CHESHIRE — The COVID-19 pandemic has slowed many municipalities and towns and none have yet to resume business as usual.
Although Connecticut is currently faring better most states, some municipalities are cautious about reopening, unsure to what the fall might bring.
Town Manager Sean Kimball spoke to The Herald recently about how the town has handled the pandemic.
“It’s been an incredibly challenging time, but we are all really fortunate to be in the position we are in when you see what is happening in some other places,” he said. “We’ve now shifted as a state to focusing on how we keep and maintain low infection rates while we try and reopen again.”
As of Thursday, Cheshire had 220 confirmed case of the coronavirus and 24 deaths, according to state figures.
The town has started to take steps towards normalcy, with plans regarding parks and playgrounds released last week, as well as a majority or restaurants and businesses slowly adjusting to new rules.
“Generally speaking, Cheshire has been doing really well throughout this pandemic,” Kimball said. “But we don’t want to put ourselves in great risk now that we’ve been able to get to this point.”
All town services, including the Cheshire Yellow House, Senior Center, and Artsplace are open at some capacity, with some businesses adding online courses and virtual gatherings to continue providing services to the community, according to Kimball.
“The library just recently opened up again for book drop offs, and I know places like the Senior Center and Artsplace have moved a lot of their programming online,” he added. “Now the town has shifted to focusing on schools…”
Kimball said he doesn’t anticipate a PPE shortage this fall as long as the infection rate remains low.
“Currently, PPE is not in a high demand right now and we were able to replenish the stockpiles that were depleted in the spring,” Kimball said. “Chesprocott has been wonderful with their help and (Chesprocott Health District Director) Maura [Epsosito] and her team have really been amazing through all of this.”
At the last Town Council meeting, Chairman Rob Oris, along with a few other Republican members, expressed a desire to hold the next council meeting in person, as long as appropriate social distancing measures can be followed.
“As long as the amount of people at the meeting doesn’t exceed 25, we can ideally have the meeting in person,” said Kimball. “What might be tricky is trying to get the community engaged in the meetings and the public hearings, which has been difficult to get going through the virtual meetings as well.”

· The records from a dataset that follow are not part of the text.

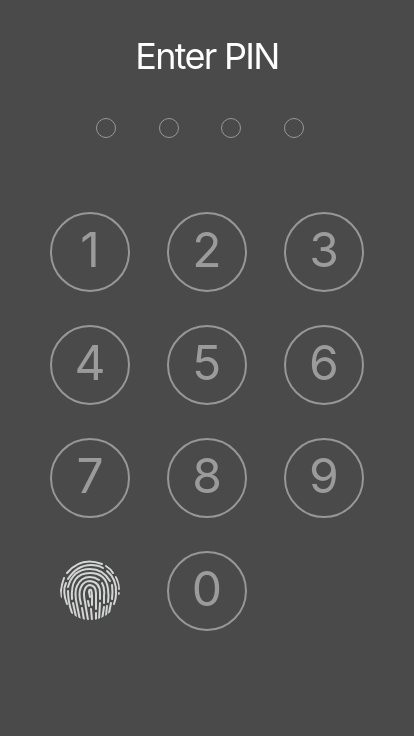
<!DOCTYPE html>
<html lang="en">
<head>
<meta charset="utf-8">
<title>Enter PIN</title>
<style>
:root {
  --background: #4a4a4a;
  --title: #ffffff;
  --outline: #979797;
  --digit: #9b9b9b;
  --fingerprint: #d4d6d5;
}
* { box-sizing: border-box; margin: 0; padding: 0; }
html, body { width: 414px; height: 736px; overflow: hidden; }
body { background: var(--background); font-family: Inter, Roboto, sans-serif; }
.lock-screen {
  display: flex;
  flex-direction: column;
  width: 414px;
  height: 736px;
  padding-top: 34px;
}
.title {
  height: 44px;
  font-size: 36px;
  font-weight: 400;
  line-height: 44px;
  letter-spacing: -1.7px;
  text-align: center;
  white-space: nowrap;
  color: var(--title);
}
.pin-dots {
  display: flex;
  gap: 42.7px;
  margin-top: 40px;
  padding-left: 96px;
  list-style: none;
}
.pin-dots li {
  flex: none;
  width: 20px;
  height: 20px;
  border: 1px solid var(--outline);
  border-radius: 50%;
}
.keypad {
  display: grid;
  grid-template-columns: repeat(3, 80px);
  grid-auto-rows: 80px;
  gap: 33px 37px;
  margin-top: 74px;
  padding-left: 50px;
}
.key {
  display: flex;
  align-items: center;
  justify-content: center;
  padding-bottom: 4px;
  border: 2px solid var(--outline);
  border-radius: 50%;
  font-size: 48px;
  line-height: 58px;
  color: var(--digit);
  text-decoration: none;
}
.touch-key { display: flex; align-items: center; justify-content: center; }
.touch-key svg { display: block; margin-top: -2px; }
</style>
</head>
<body>
<main class="lock-screen">
  <h1 class="title">Enter PIN</h1>
  <ul class="pin-dots" aria-label="PIN digits">
    <li></li><li></li><li></li><li></li>
  </ul>
  <nav class="keypad" aria-label="Keypad">
    <a class="key" href="#">1</a>
    <a class="key" href="#">2</a>
    <a class="key" href="#">3</a>
    <a class="key" href="#">4</a>
    <a class="key" href="#">5</a>
    <a class="key" href="#">6</a>
    <a class="key" href="#">7</a>
    <a class="key" href="#">8</a>
    <a class="key" href="#">9</a>
    <a class="touch-key" href="#" aria-label="Use fingerprint">
      <svg width="60" height="60" viewBox="0 0 60 60" aria-hidden="true">
        <defs><clipPath id="finger-outline"><circle cx="30" cy="30" r="30"/></clipPath></defs>
        <g clip-path="url(#finger-outline)" fill="none" stroke="var(--fingerprint)" stroke-width="2" stroke-linecap="round">
          <path d="M1 37Q0 29 4 18M7 13Q21-4 42 4M46 6Q51 9 53 13M56 17Q60 25 59 29M59 33V34"/>
          <path d="M7 44Q2 31 6 23M8 19Q17 5 31 5Q38 5 43 8M47 11Q57 19 56 34Q56 39 54 44"/>
          <path d="M12 53Q8 42 8 31M8 27Q13 9 30 9Q43 9 50 21M52 25Q53 32 52 39M51 43L49 53"/>
          <path d="M16 57L13 43M12 39Q10 13 30 13Q46 13 48 29Q49 36 48 42M47 46L46 56"/>
          <path d="M20 60L17 45Q14 32 17 26Q21 17 30 17Q35 17 39 20M42 23Q45 28 44 36V43M44 47L42 60"/>
          <path d="M24 60L22 48M21 44Q18 33 21 27Q24 21 30 21Q40 22 40 33V39M40 43L39 60"/>
          <path d="M28 60L25 42Q23 33 25 29Q27 25 30 25Q36 26 36 33V49M36 53V60"/>
          <path d="M32 60L31 49M30 37L29 32Q29 29 31 30Q32 32 32 36V45M28 41L29 46"/>
        </g>
      </svg>
    </a>
    <a class="key" href="#">0</a>
  </nav>
</main>
</body>
</html>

Other committees, such as the Library Board and Energy Commission, have been able to meet in person as long as all involved ensure that meeting doesn’t exceed 25 attendees, according to Kimball.